When art conservators removed the grime from a treasured piece of Mission-era art that had been hanging in a side chapel off the main nave of the church since 1929, they revealed the portrait of a saint—but not the saint Charles White, director of the Mission, and others thought lay under the years of darkened varnish, soot, and dirt.
“Our earliest Mission guidebook written in the late ’30’s by Fr. James Walsh, S.J.—based on the notes of SCU historian Fr. Arthur Spearman, S.J.—believed the painting depicted St. Aloysius Gonzaga, the patron saint of college students. This understanding persisted to this very day until our recent conservation effort proved us wrong,” White explains.
Once the painting was restored, thanks to a $6,100 grant from the California Missions Foundation, it became obvious that the man in the picture was not a beardless youth in an unadorned cassock, as St. Aloysius is usually portrayed. “Instead, the conservation revealed a slightly older figure with a mature man’s beard, adorned with richly gilded necklaces and matching belt,” White says. “Our resident Jesuit historians, Frs. Michael Engh and Gerald McKevitt, quickly became convinced that the saint depicted is not St. Aloysius but rather St. Cajetan, or St. Cayetano in Spanish.”

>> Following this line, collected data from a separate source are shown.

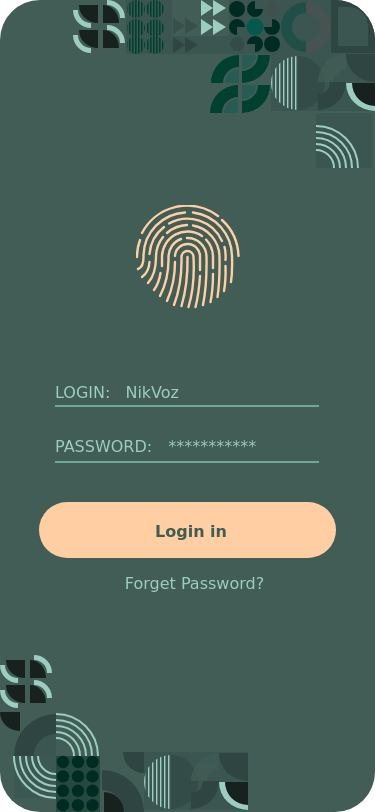
<!DOCTYPE html>
<html lang="en">
<head>
<meta charset="utf-8">
<title>Login</title>
<style>
:root {
  --ground: #425c56;
  --tile: #3b5550;
  --shade: #2f4541;
  --ink: #17221f;
  --mint: #9ccdc0;
  --rule: #6fa798;
  --peach: #ffcfa3;
  --forest: #00402e;
  --pine: #002b23;
  --teal: #04594e;
  --sea: #285c52;
}
* { box-sizing: border-box; margin: 0; }
html, body { width: 375px; height: 812px; overflow: hidden; background: #fff; }
.screen {
  position: relative;
  width: 375px;
  height: 812px;
  overflow: hidden;
  border-radius: 40px;
  background: var(--ground);
  color: var(--mint);
  font: 16px/24px "DejaVu Sans", sans-serif;
}
.ornament { position: absolute; inset: 0; display: block; }
.login { position: relative; display: flex; flex-direction: column; padding: 205px 39px 0; }
.fingerprint { display: block; width: 104px; height: 104px; margin: 0 0 72px 97px; }
.field { display: flex; gap: 15px; height: 26px; margin: 0 17px 28px 16px; border-bottom: 2px solid var(--rule); white-space: nowrap; }
.field.password { height: 28px; margin-bottom: 39px; gap: 16px; }
.button {
  display: flex;
  align-items: center;
  justify-content: center;
  height: 56px;
  padding: 3px 0 0 7px;
  border-radius: 28px;
  background: var(--peach);
  color: var(--ground);
  font-weight: bold;
  text-decoration: none;
}
.forgot { align-self: center; margin: 14px 0 0 14px; color: var(--mint); text-decoration: none; white-space: nowrap; }
.tile { fill: var(--tile); }
.shade { fill: var(--shade); }
.ink { fill: var(--ink); }
.mint { fill: var(--mint); }
.forest { fill: var(--forest); }
.pine { fill: var(--pine); }
.teal { fill: var(--teal); }
.sea { fill: var(--sea); }
.ground { fill: var(--ground); }
.ridge { fill: none; stroke: var(--peach); stroke-width: 2.4; stroke-linecap: round; }
.ripple { fill: none; stroke: var(--mint); stroke-width: 2; }
</style>
</head>
<body>
<main class="screen">
  <svg class="ornament" width="375" height="812" viewBox="0 0 375 812" aria-hidden="true">
    <defs>
      <pattern id="fine-stripes" width="3" height="6" patternUnits="userSpaceOnUse">
        <rect width="1.6" height="6" class="forest"/>
      </pattern>
      <pattern id="pale-stripes" width="4" height="6" patternUnits="userSpaceOnUse">
        <rect width="1.4" height="6" class="mint"/>
      </pattern>

      <g id="leaf-row">
        <path class="ink" d="M6 5H25V23A19 18 0 0 1 6 5Z"/>
        <path class="mint" d="M0 10H5A13 13 0 0 0 18 23V28A18 18 0 0 1 0 10Z"/>
        <path class="ink" d="M30 5A16 18 0 0 1 46 23H30Z"/>
        <path class="mint" d="M34 0A18 18 0 0 1 52 18H47A13 13 0 0 0 34 5Z"/>
      </g>
      <g id="leaves">
        <use href="#leaf-row"/>
        <use href="#leaf-row" y="25"/>
      </g>

      <g id="arrows">
        <polygon points="0,0 12,8 0,16"/>
        <polygon points="12,0 25,8 12,16"/>
      </g>

      <path id="bite" d="M0 0V-8A8 8 0 1 0 8 0Z"/>

      <g id="green-arc">
        <path class="forest" d="M0 28A28 28 0 0 1 28 0V12A16 16 0 0 0 12 28Z"/>
        <path class="sea" d="M14 28A14 14 0 0 1 28 14V28Z"/>
      </g>

      <path id="quarter-ring" d="M0 42A42 42 0 0 1 42 0V20A22 22 0 0 0 20 42Z"/>

      <g id="ripples" class="ripple">
        <path d="M0 -42A42 42 0 0 1 42 0"/>
        <path d="M0 -36A36 36 0 0 1 36 0"/>
        <path d="M0 -30A30 30 0 0 1 30 0"/>
        <path d="M0 -24A24 24 0 0 1 24 0"/>
        <path d="M0 -18A18 18 0 0 1 18 0"/>
      </g>

      <g id="wave-band">
        <rect class="tile" width="104" height="58"/>
        <path fill="url(#pale-stripes)" d="M27 3A27 27 0 0 0 27 57Z"/>
        <path class="shade" opacity=".55" d="M27 3A27 27 0 0 1 54 30A27 27 0 0 1 27 57Z"/>
        <path class="ground" opacity=".75" d="M47 29A28 28 0 0 1 75 1V17A12 12 0 0 0 63 29Z"/>
        <path class="shade" d="M75 29A28 28 0 0 1 47 57V41A12 12 0 0 0 59 29Z"/>
        <path class="shade" d="M75 1H104V29A29 28 0 0 1 75 1Z"/>
        <path class="ink" d="M80 30H104V53A24 23 0 0 1 80 30Z"/>
        <path class="mint" d="M75 30H81A23 23 0 0 0 104 53V58A29 28 0 0 1 75 30Z"/>
      </g>

      <g id="dot-row" class="pine">
        <circle cx="63" cy="762" r="6.2"/>
        <circle cx="78" cy="762" r="6.2"/>
        <circle cx="92.5" cy="762" r="6.2"/>
      </g>
    </defs>

    <g id="top-pattern">
      <use href="#leaves" x="73"/>

      <rect class="tile" x="126" width="46" height="54"/>
      <g fill="url(#fine-stripes)">
        <circle cx="136" cy="9" r="9"/><circle cx="155" cy="9" r="9"/>
        <circle cx="136" cy="28" r="9"/><circle cx="155" cy="28" r="9"/>
        <circle cx="136" cy="45" r="9"/><circle cx="155" cy="45" r="9"/>
      </g>

      <rect class="tile" x="172" y="36" width="57" height="18"/>
      <g class="shade">
        <use href="#arrows" x="173" y="18" opacity=".5"/>
        <use href="#arrows" x="173" y="37"/>
      </g>
      <g class="mint">
        <use href="#arrows" x="201"/>
        <use href="#arrows" x="201" y="19"/>
      </g>

      <rect class="tile" x="229" width="146" height="54"/>
      <circle class="pine" cx="237" cy="9" r="8"/>
      <use href="#bite" class="pine" x="255" y="9"/>
      <circle cx="272" cy="9" r="7" fill="#3f514d"/>
      <use href="#bite" class="pine" transform="translate(237 27) rotate(90)"/>
      <circle class="teal" cx="255" cy="27" r="8.5"/>
      <use href="#bite" class="pine" transform="translate(272 27) rotate(-90)"/>
      <circle class="shade" cx="237" cy="44" r="7" opacity=".6"/>
      <use href="#bite" class="pine" transform="translate(255 44) rotate(180)"/>
      <circle class="pine" cx="272" cy="44" r="8"/>

      <path fill="#204f47" d="M306 2A25 25 0 0 0 306 52V41A14 14 0 0 1 306 13Z"/>
      <path fill="#475350" d="M306 2A25 25 0 0 1 306 52V41A14 14 0 0 0 306 13Z"/>
      <path class="shade" fill-rule="evenodd" d="M331 0H350Q375 2 375 26V53H331ZM338 7V46H368V27Q367 9 350 7Z"/>

      <use href="#green-arc" x="211" y="55"/>
      <use href="#green-arc" transform="translate(270 83) rotate(180)"/>
      <use href="#green-arc" x="210" y="85"/>
      <use href="#green-arc" transform="translate(270 113) rotate(180)"/>

      <use href="#wave-band" x="271" y="53"/>

      <rect class="tile" x="316" y="113" width="56" height="55"/>
      <use href="#ripples" x="316" y="168"/>
    </g>

    <g id="bottom-pattern">
      <use href="#leaves" y="655"/>
      <path class="ink" d="M0 712H20V731A20 19 0 0 1 0 712Z"/>

      <use href="#quarter-ring" class="shade" x="14" y="714"/>
      <path class="tile" d="M34 756A22 22 0 0 1 56 734V756Z"/>
      <rect class="tile" x="14" y="756" width="42" height="42" opacity=".6"/>
      <use href="#ripples" x="56" y="756"/>
      <use href="#ripples" transform="translate(56 756) rotate(180)"/>

      <rect x="56" y="756" width="44" height="56" fill="#244a40"/>
      <use href="#dot-row"/>
      <use href="#dot-row" y="14.4"/>
      <use href="#dot-row" y="28.8"/>
      <use href="#dot-row" y="43.2"/>

      <path class="shade" d="M102 770A42 42 0 0 1 144 812H124A22 22 0 0 0 102 790Z"/>
      <path class="ink" d="M104 792A20 20 0 0 1 124 812H104Z"/>
      <path class="shade" d="M123 752H144V773A21 21 0 0 1 123 752Z"/>

      <use href="#wave-band" x="144" y="752"/>
    </g>
  </svg>

  <section class="login">
    <svg class="fingerprint" viewBox="136 205 104 104" role="img" aria-label="Fingerprint">
      <g class="ridge">
        <path d="M137 257Q137 248 140 240"/>
        <path d="M142 233A51 51 0 0 1 218 216"/>
        <path d="M222 220A51 51 0 0 1 238.5 256"/>
        <path d="M138 269Q144 267 143.500 255A44 44 0 0 1 185 212.500"/>
        <path d="M193 212.500A44.500 44.500 0 0 1 232 257Q232.500 272 231 282"/>
        <path d="M142 277Q149 272 149.500 262"/>
        <path d="M149.500 254A38 38 0 0 1 164 227"/>
        <path d="M169 223.500A38 38 0 0 1 222 241"/>
        <path d="M224.500 247Q226 252 225.500 260"/>
        <path d="M225.500 266Q226 280 224 291"/>
        <path d="M148 283Q156 274 156 257A32 32 0 0 1 163 237"/>
        <path d="M167 233A32 32 0 0 1 187 225"/>
        <path d="M193 225.500A32 32 0 0 1 219.500 257Q220 280 217.500 297"/>
        <path d="M154 290Q159 283 160.500 273"/>
        <path d="M162 266V257A25.500 25.500 0 0 1 202 236"/>
        <path d="M206 239.500A25.500 25.500 0 0 1 213 257V268"/>
        <path d="M213 274Q213 290 210.500 302"/>
        <path d="M160 296Q169 279 168.500 257A19 19 0 0 1 181 239"/>
        <path d="M187 238A19 19 0 0 1 206.500 257Q207 285 203 305"/>
        <path d="M167 301Q175 283 175 262"/>
        <path d="M175 256A12.500 12.500 0 0 1 200 257V270"/>
        <path d="M200 276Q199 293 195.500 307"/>
        <path d="M174 305Q182 284 181.500 257A6 6 0 0 1 193.500 257Q195 286 188.500 307"/>
        <path d="M181.500 306Q188 284 187.500 257"/>
      </g>
    </svg>

    <div class="field"><span>LOGIN:</span><span>NikVoz</span></div>
    <div class="field password"><span>PASSWORD:</span><span>***********</span></div>
    <a class="button" href="#">Login in</a>
    <a class="forgot" href="#">Forget Password?</a>
  </section>
</main>
</body>
</html>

St. Cajetan, originally an Italian diplomat as well as a contemporary of St. Ignatius of Loyola, eventually became a Catholic priest and Church reformer. He founded an order and drew upon his personal family fortune to build hospitals and loan agencies serving the poor.
One thing that was never in doubt was the painting’s mission-era vintage. “Our conservators reiterated that it was surely painted in Mexico in the early/mid 19th century. They also claim that several restorations had been attempted prior to the 1929 purchase for our newly rebuilt Mission Santa Clara. This, too, suggests great age. Over time, the primitive varnishes severely darkened and mixed with layers of dust and soot largely obscured the details, thus confusing the subject’s true identity,” White says.
Because of its age, the painting is among the last artifacts in the Mission that qualify for the support of the California Missions Foundation, which was founded by the William Randolph Hearst family in 1998 for the preservation and restoration of the 21 missions in the state. Only works from the Mission Era qualify for restoration grants. “They have given us tens of thousands of dollars over the years to renovate the interior artwork, side chapels, and high altar that were damaged after the earthquake of ’89,” White says.
The restoration not only revealed St. Catejan, but the artist’s name as well. “You can finally appreciate the detail, the subtle colors, the workmanship of the artist,” White says. “And near the bottom, we can clearly read the artist’s Latin dedication: Cuentos fecit, or what we believe to translate as ‘Cuentos made this.’